The First Fleet was the defining moment in the history of this continent. Let me repeat that, it was the defining moment in the history of this continent. It was the moment this continent became part of the modern world. [30 August 2014 news.com.au]

We can only assume PM Tony Abbott looks to the Australian legal system and the appointed judges to protect the skeletal framework of not only the Australian legal system but the polity as well.

Clearly, Justice Philippedes has done her damnedest to keep Australia in the fight against Aboriginal Nations and Peoples' sovereignty. She does this at paragraph 26 of her judgment by relying on Mabo (No. 2) to deny that there existed in Australia an ancient continental common law, which has its origins in the Law of the Dreaming, subsistent common law in Australia that cannot be permanently extinguished.

Justice Philippedes completely overlooks and denies the true Law of the Land when she said:

It is clear it was the English common law, not some continental common law, which applied in Australia on the acquisition of sovereignty. … It is difficult to comprehend what point was sought to be made by this submission. It is lacking in merit.

Clearly, Justice Philippedes conveniently overlooks the fact that a Native Title application can only succeed if one can establish continuing connection to the ancient Laws and customs, all of which belong to an ancient Australian continental common law.

This statement in the Supreme Court further enhances the extension of the terra nullius concept by choosing to ignore and deny what is before them. Clearly the politicians are unable to make these decisions, but the courts are doing their job.
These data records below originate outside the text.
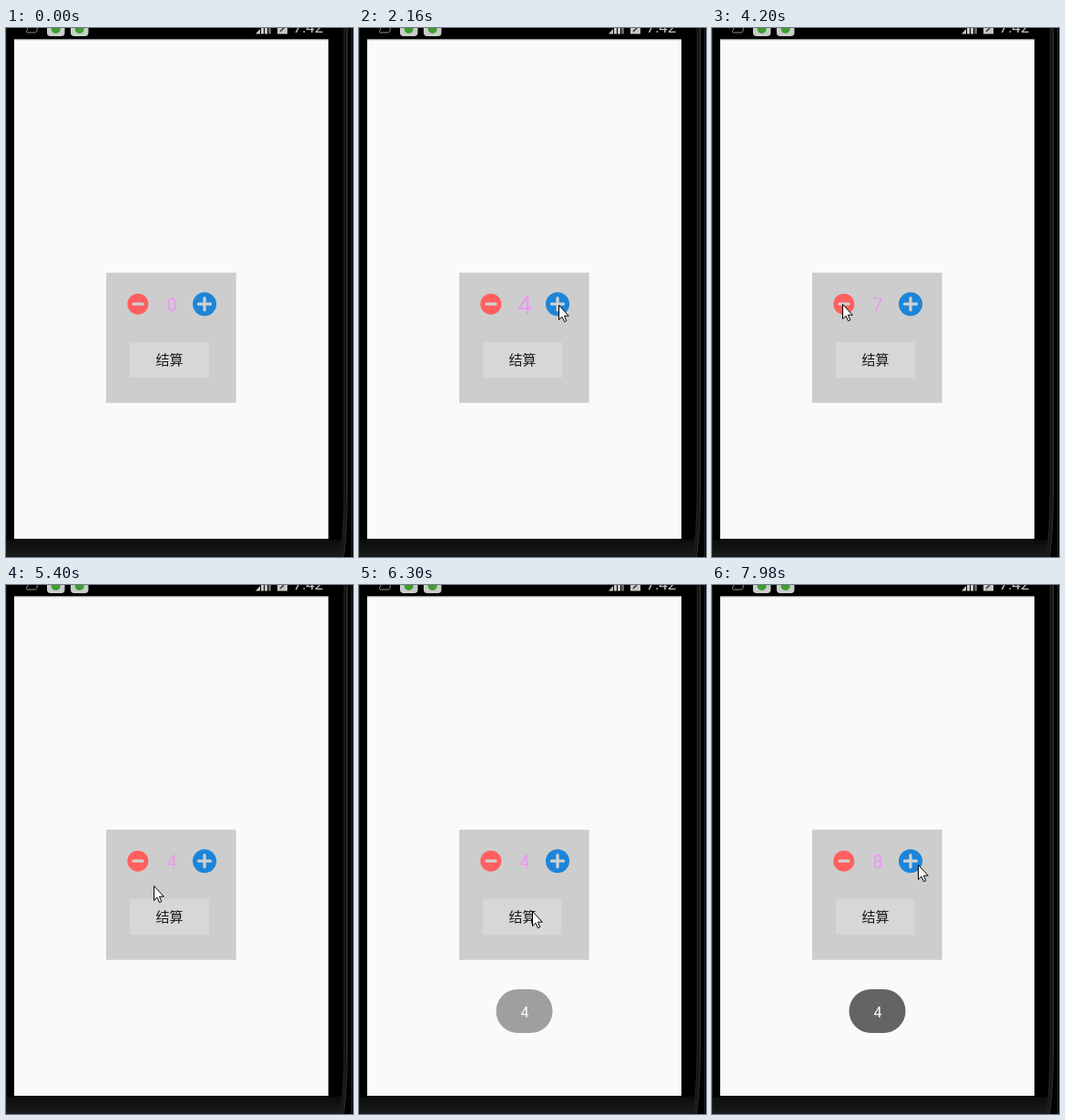
Animation of 381 by 581 pixels, one loop 8 s. Source, as an HTML page:

```html
<!DOCTYPE html>
<html lang="zh">
<head>
<meta charset="utf-8">
<title>Counter</title>
<style>
  html, body { margin: 0; width: 100%; height: 100%; overflow: hidden; background: #000; }
  svg { display: block; width: 381px; height: 581px; }
  text { font-family: Roboto, "Noto Sans", sans-serif; text-anchor: middle; }
  .cjk { font-family: "Noto Sans CJK SC", "Noto Sans CJK", sans-serif; font-weight: 500; }
</style>
</head>
<body>
<svg viewBox="0 0 381 581">
  <defs>
    <linearGradient id="chin" x2="0" y2="1">
      <stop offset="0" stop-color="#0c0c0c"/>
      <stop offset="1" stop-color="#1b1b1b"/>
    </linearGradient>
  </defs>

  <!-- phone body -->
  <rect width="381" height="581"/>
  <rect y="562" width="368" height="19" fill="url(#chin)"/>
  <path d="M.5 0V581" stroke="#1c1c1c"/>
  <path d="M372 0V510Q372 550 368 581" fill="none" stroke="#1b1b1b" stroke-width="3"/>
  <path d="M374.500 0V510Q374.500 550 370.500 581" fill="none" stroke="#3a3a3a"/>
  <path d="M379.500 0V581" stroke="#202020"/>

  <!-- status bar -->
  <path d="M24 0L22.500 3.500Q22 5 23.500 5H32.500Q34 5 34.500 0" fill="none" stroke="#8c8c8c"/>
  <g id="tile">
    <rect x="45" y="-10" width="19.500" height="19" rx="4" fill="#c9cdca"/>
    <circle cx="54.700" cy="1" r="5" fill="#3f9d2f"/>
  </g>
  <use href="#tile" x="26"/>
  <path d="M274 6.500L279 1V6.500ZM280 0H283V6.500H280ZM284 0H287V6.500H284Z" fill="#c8c8c8"/>
  <path d="M288 0H291V6.500H288Z" fill="#666"/>
  <path d="M298 0H309V6.500H298Z" fill="#c8c8c8"/>
  <path d="M301 4L305 0" stroke="#333" stroke-width="1.500"/>
  <text x="332" y="5" font-size="17" fill="#c4c4c4">7:42</text>

  <!-- app -->
  <rect x="9" y="12" width="345" height="549" fill="#fafafa"/>
  <path d="M9 12.500H354" stroke="#999"/>
  <path d="M9 13.500H354" stroke="#e4e4e4"/>
  <rect x="110" y="268.700" width="142.700" height="143" fill="#cccdcc"/>
  <circle cx="144.800" cy="303.200" r="11.500" fill="#ff605f"/>
  <circle cx="218" cy="303.200" r="13" fill="#1c85d9"/>
  <path d="M140 303.200H150M211.500 303.200H224.500M218 296.700V309.700" stroke="#d0d1d0" stroke-width="3.200" stroke-linecap="round"/>
  <text id="digit" y="7.200" font-size="19.500" fill="#ee96f5"></text>
  <rect id="button" x="136" y="345" width="87" height="39" fill="#d6d8d7"/>
  <text class="cjk" x="179.500" y="370" font-size="15" fill="#1c1c1c">结算</text>
  <g id="toast">
    <rect x="150.500" y="444" width="62" height="48" rx="24" fill="#646464"/>
    <text x="182" y="475" font-size="16" fill="#fff">4</text>
  </g>
  <path id="cursor" d="M.5 .5V16.500L4 13.200L6.500 18.700L8.800 17.700L6.400 12.200H11.300Z" fill="#fff" stroke="#000"/>
</svg>
<script>
const LOOP = 8000, STEP = 60, POP = 420, ENTER = 120, RELEASE = 6060;
const $ = id => document.getElementById(id);
const set = (id, attrs) => Object.entries(attrs).forEach(([k, v]) => $(id).setAttribute(k, v));
const ramp = (t, from, length) => Math.max(0, Math.min(1, (t - from) / length));
const ease = k => k * k * (3 - 2 * k);

const moves = [
  { at: ENTER, time: 540, x: 222, y: 305 },
  { at: 1560, time: 120, x: 219, y: 304 },
  { at: 3600, time: 600, x: 143, y: 303 },
  { at: 5160, time: 540, x: 188, y: 360 },
  { at: 6240, time: 420, x: 225, y: 308 },
  { at: 7680, time: 60, x: 226, y: 307 }
];

// runs of clicks on plus (+1) and minus (-1)
const runs = [
  { at: 840, gap: 240, clicks: 3, by: 1 },
  { at: 1980, gap: 400, clicks: 4, by: 1 },
  { at: 4620, gap: 270, clicks: 3, by: -1 },
  { at: 6840, gap: 380, clicks: 4, by: 1 }
];

// each move eases to its stop and sags a little on the way
function pointer(t) {
  let x = 334, y = 162;
  for (const m of moves) {
    const k = ease(ramp(t, m.at, m.time)), dx = m.x - x;
    x += dx * k;
    y += (m.y - y) * k + Math.abs(dx) * .08 * Math.sin(Math.PI * k);
  }
  return [Math.round(x), Math.round(y)];
}

function counter(t) {
  let value = 0, scale = 1;
  for (const { at, gap, clicks, by } of runs) {
    if (t < at) break;
    const done = Math.min(clicks, Math.floor((t - at) / gap) + 1);
    const age = t - at - (done - 1) * gap;
    value += by * done;
    scale = by > 0 ? 1 + .4 * Math.sin(Math.PI * ramp(age, 0, POP)) : 1;
  }
  return { value, scale };
}

function draw(now) {
  const t = Math.floor(now % LOOP / STEP) * STEP;
  const { value, scale } = counter(t);
  const clicked = t >= RELEASE;

  $("digit").textContent = value;
  set("digit", { transform: `translate(182 304) scale(${scale})` });
  set("button", { rx: clicked ? 1.5 : 0, width: clicked ? 86.5 : 87 });
  set("toast", { opacity: ramp(t, RELEASE + 60, 300) });
  set("cursor", {
    visibility: t < ENTER ? "hidden" : "visible",
    transform: `translate(${pointer(t)})`
  });
}

const begin = performance.now();
function tick() {
  draw(performance.now() - begin);
  requestAnimationFrame(tick);
}
tick();
</script>
</body>
</html>
```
Justice Philippedes also says that for the Euahlayi Peoples to rely on principles of international law that recognise the rights of Indigenous Peoples, along with all other United Nations conventions and resolutions that deal with the right of self-determination, sovereignty and international wrong doings, is somehow irrelevant to the Australian situation. She alludes to the fact that it is incorrect for the Euahlayi Peoples to argue that their pre-existing and continuing sovereignty cannot be interfered with by the Australian courts. She incorrectly stated that the Euahlayi could not establish its sovereignty by way of the Euahlayi Peoples Declaration of Independence and agreed with the Balonne Shire’s argument that:

... the assertion put forward appeared to be based on the proposition that a purported act of self-determination resulted in the exclusive and absolute sovereignty of the Euahlayi Nation, invoking the doctrines of “jus cogens” and “erga omnes” and was an “Act of State”, which could not be challenged save with the consent of the Euahlayi Nation. [para 18]
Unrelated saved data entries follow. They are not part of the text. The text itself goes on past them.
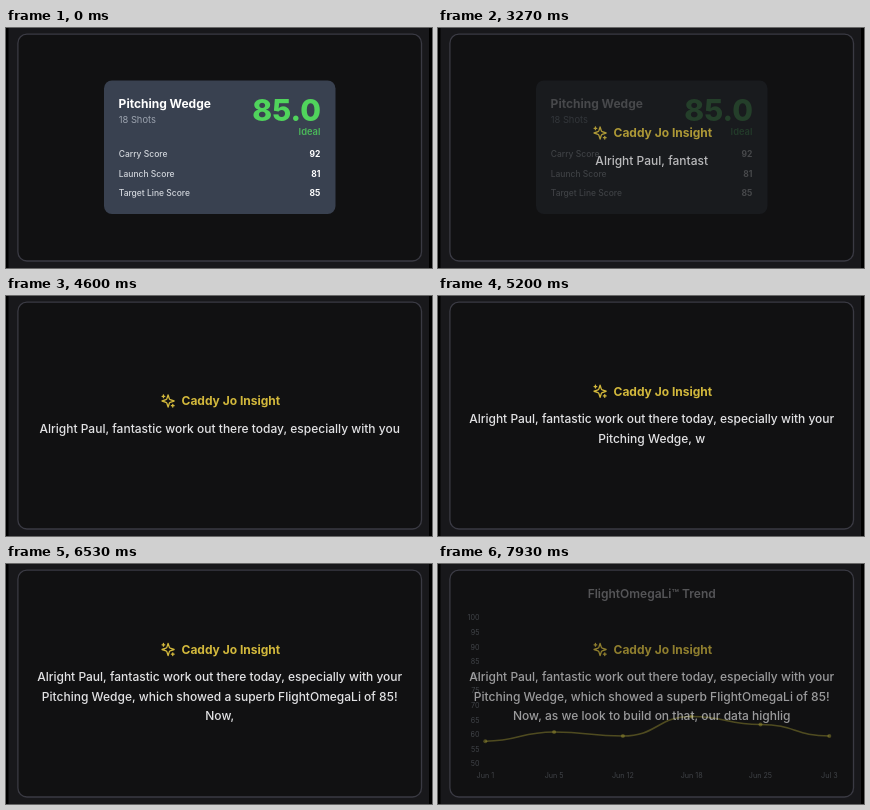
An HTML page with a canvas for the animation above (8000 ms loop, 426x240 px).

```html
<!DOCTYPE html>
<html lang="en">
<head>
<meta charset="utf-8">
<title>Shot insight</title>
<style>
  html, body { margin: 0; width: 100%; height: 100%; overflow: hidden; background: #000; }
  canvas { display: block; width: 100vw; height: 100vh; }
</style>
</head>
<body>
<canvas id="stage"></canvas>
<script>
const W = 426, H = 240, LOOP = 8000, MID = 213.7;
const canvas = document.getElementById('stage');
const ctx = canvas.getContext('2d');

const LINES = [
  'Alright Paul, fantastic work out there today, especially with your ',
  'Pitching Wedge, which showed a superb FlightOmegaLi of 85! ',
  'Now, as we look to build on that, our data highlights'
];
// [time in ms, characters typed]
const TYPING = [[2630, 0], [3270, 21.4], [4130, 50.4], [5200, 84.4], [6530, 130.4], [8000, 178.8]];
const SPARKLES = new Path2D(
  'm12 3-1.912 5.813a2 2 0 0 1-1.275 1.275L3 12l5.813 1.912a2 2 0 0 1 1.275 1.275L12 21' +
  'l1.912-5.813a2 2 0 0 1 1.275-1.275L21 12l-5.813-1.912a2 2 0 0 1-1.275-1.275L12 3Z' +
  'M5 3v4M19 17v4M3 5h4M17 19h4');
const TREND = [['Jun 1', 177.2], ['Jun 5', 168], ['Jun 12', 172], ['Jun 18', 152.5], ['Jun 25', 160.5], ['Jul 3', 172]];

// cubic-bezier(.4, 0, .2, 1)
function ease(p) {
  if (p <= 0) return 0;
  if (p >= 1) return 1;
  let lo = 0, hi = 1, u = 0.5;
  for (let i = 0; i < 20; i++) {
    u = (lo + hi) / 2;
    const x = 1.2 * u * (1 - u) ** 2 + 0.6 * u * u * (1 - u) + u ** 3;
    if (x < p) lo = u; else hi = u;
  }
  return 3 * u * u * (1 - u) + u ** 3;
}

const fade = (t, start) => ease((t - start) / 1000);

function typedCount(t) {
  for (let i = 1; i < TYPING.length; i++) {
    const [t0, n0] = TYPING[i - 1], [t1, n1] = TYPING[i];
    if (t <= t1) return Math.max(0, Math.floor(n0 + (n1 - n0) * (t - t0) / (t1 - t0)));
  }
  return 0;
}

function text(str, x, y, size, weight, color, align = 'left') {
  ctx.font = `${weight} ${size}px Inter, sans-serif`;
  ctx.fillStyle = color;
  ctx.textAlign = align;
  ctx.fillText(str, x, y);
}

function roundRect(x, y, w, h, r) {
  ctx.beginPath();
  ctx.roundRect(x, y, w, h, r);
}

function layer(alpha, draw) {
  if (alpha <= 0) return;
  ctx.save();
  ctx.globalAlpha = alpha;
  draw();
  ctx.restore();
}

function drawPanel() {
  ctx.fillStyle = '#000';
  ctx.fillRect(0, 0, W, H);
  ctx.fillStyle = '#18181b';
  ctx.fillRect(2.5, 0, 420.5, H);
  roundRect(11.9, 6.2, 403.6, 226.8, 9);
  ctx.fillStyle = '#111112';
  ctx.fill();
  ctx.strokeStyle = '#3a3a43';
  ctx.lineWidth = 1.33;
  ctx.stroke();
}

function drawCard() {
  roundRect(98, 52.5, 231.5, 133.5, 8);
  ctx.fillStyle = '#394150';
  ctx.fill();
  text('Pitching Wedge', 112.6, 80.4, 12, 700, '#fff');
  text('18 Shots', 112.7, 94.8, 9.33, 400, '#9ca3af');
  text('85.0', 315, 92.6, 30, 800, '#50d45c', 'right');
  text('Ideal', 314.4, 106.8, 9.33, 600, '#4bb85a', 'right');
  [['Carry Score', 92], ['Launch Score', 81], ['Target Line Score', 85]].forEach(([label, value], i) => {
    const y = 129.4 + i * 19.2;
    text(label, 112.7, y, 8.5, 500, '#d1d5db');
    text(value, 314.4, y, 8.5, 700, '#fff', 'right');
  });
}

function drawInsight(count) {
  const rows = [];
  for (const line of LINES) {
    if (count > 0) rows.push(line.slice(0, count).trimEnd());
    count -= line.length;
  }
  const lift = Math.max(0, rows.length - 1) * 9.75;

  ctx.save();
  ctx.translate(154.1, 97 - lift);
  ctx.scale(2 / 3, 2 / 3);
  ctx.strokeStyle = '#d2b83c';
  ctx.lineWidth = 2;
  ctx.lineCap = ctx.lineJoin = 'round';
  ctx.stroke(SPARKLES);
  ctx.restore();

  text('Caddy Jo Insight', 175.5, 109.3 - lift, 12, 700, '#d2b83c');
  rows.forEach((row, i) => text(row, MID, 136.9 - lift + i * 19.5, 12, 500, '#e2e2e4', 'center'));
}

function drawTrend() {
  text('FlightOmegaLi™ Trend', MID, 34.3, 12, 600, '#d8dade', 'center');
  for (let i = 0; i <= 10; i++) {
    text(100 - i * 5, 41.5, 56.4 + i * 14.6, 7.2, 400, '#9ca3af', 'right');
  }
  const pts = TREND.map(([, y], i) => [47.3 + i * 68.8, y]);
  ctx.strokeStyle = ctx.fillStyle = '#c6bd3c';
  ctx.lineWidth = 1.6;
  ctx.beginPath();
  ctx.moveTo(...pts[0]);
  for (let i = 1; i < pts.length; i++) {
    const [x0, y0] = pts[i - 1], [x1, y1] = pts[i], mid = (x0 + x1) / 2;
    ctx.bezierCurveTo(mid, y0, mid, y1, x1, y1);
  }
  ctx.stroke();
  for (const [x, y] of pts) {
    ctx.beginPath();
    ctx.arc(x, y, 2, 0, Math.PI * 2);
    ctx.fill();
  }
  TREND.forEach(([label], i) => text(label, pts[i][0], 213.8, 7.2, 400, '#9ca3af', 'center'));
}

function frame(now) {
  const t = now % LOOP;
  const dpr = window.devicePixelRatio || 1;
  const w = Math.round(innerWidth * dpr), h = Math.round(innerHeight * dpr);
  if (canvas.width !== w || canvas.height !== h) {
    canvas.width = w;
    canvas.height = h;
  }
  ctx.setTransform(w / W, 0, 0, h / H, 0, 0);

  const insight = fade(t, 2750), trend = fade(t, 7640);
  drawPanel();
  layer(1 - insight, drawCard);
  layer(trend, drawTrend);
  layer(insight * (1 - trend), () => drawInsight(typedCount(t)));
  requestAnimationFrame(frame);
}
requestAnimationFrame(frame);
</script>
</body>
</html>
```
I do, however, agree with the assertion made by Balonne Shire that if we, the Euahlayi Peoples, seek to invoke our international rights then we should not come before the domestic courts. I have now learnt that the courts have now accepted the argument that, if we are a sovereign People as we assert, then we should not be coming to their courts.

It is therefore imperative for all Aboriginal people to understand that if we assert our sovereignty through Declarations of Independence and in doing so establish our governing Councils of State and accede to international laws having been established by the UN, then aggression or acts by Australia against us will be deemed, under international law, as acts of war against a sovereign State and People.

It appears that this is now the point that we have reached. It is now up to the Peoples of each Nation to make their decisions on what they seek to do. An independent review by Dr Gary Lillienthal affirms my view:

It is my view that the judge has failed to clarify certain arguments, so that she cannot make required findings. Also, she has used the non-justiciability of the sovereignty issue as a link in a chain of argument. This being so, her decision evinces a gross denial of natural justice, an error of law on the face of the record, and jurisdictional error. This is so serious, it merits a complaint to the Judicial Commission.

Dr Gary Lillienthal

I conclude that it is an internationally wrongful act to continue to expand the doctrine of terra nullius in order to deny First Nations and Peoples our inherent rights.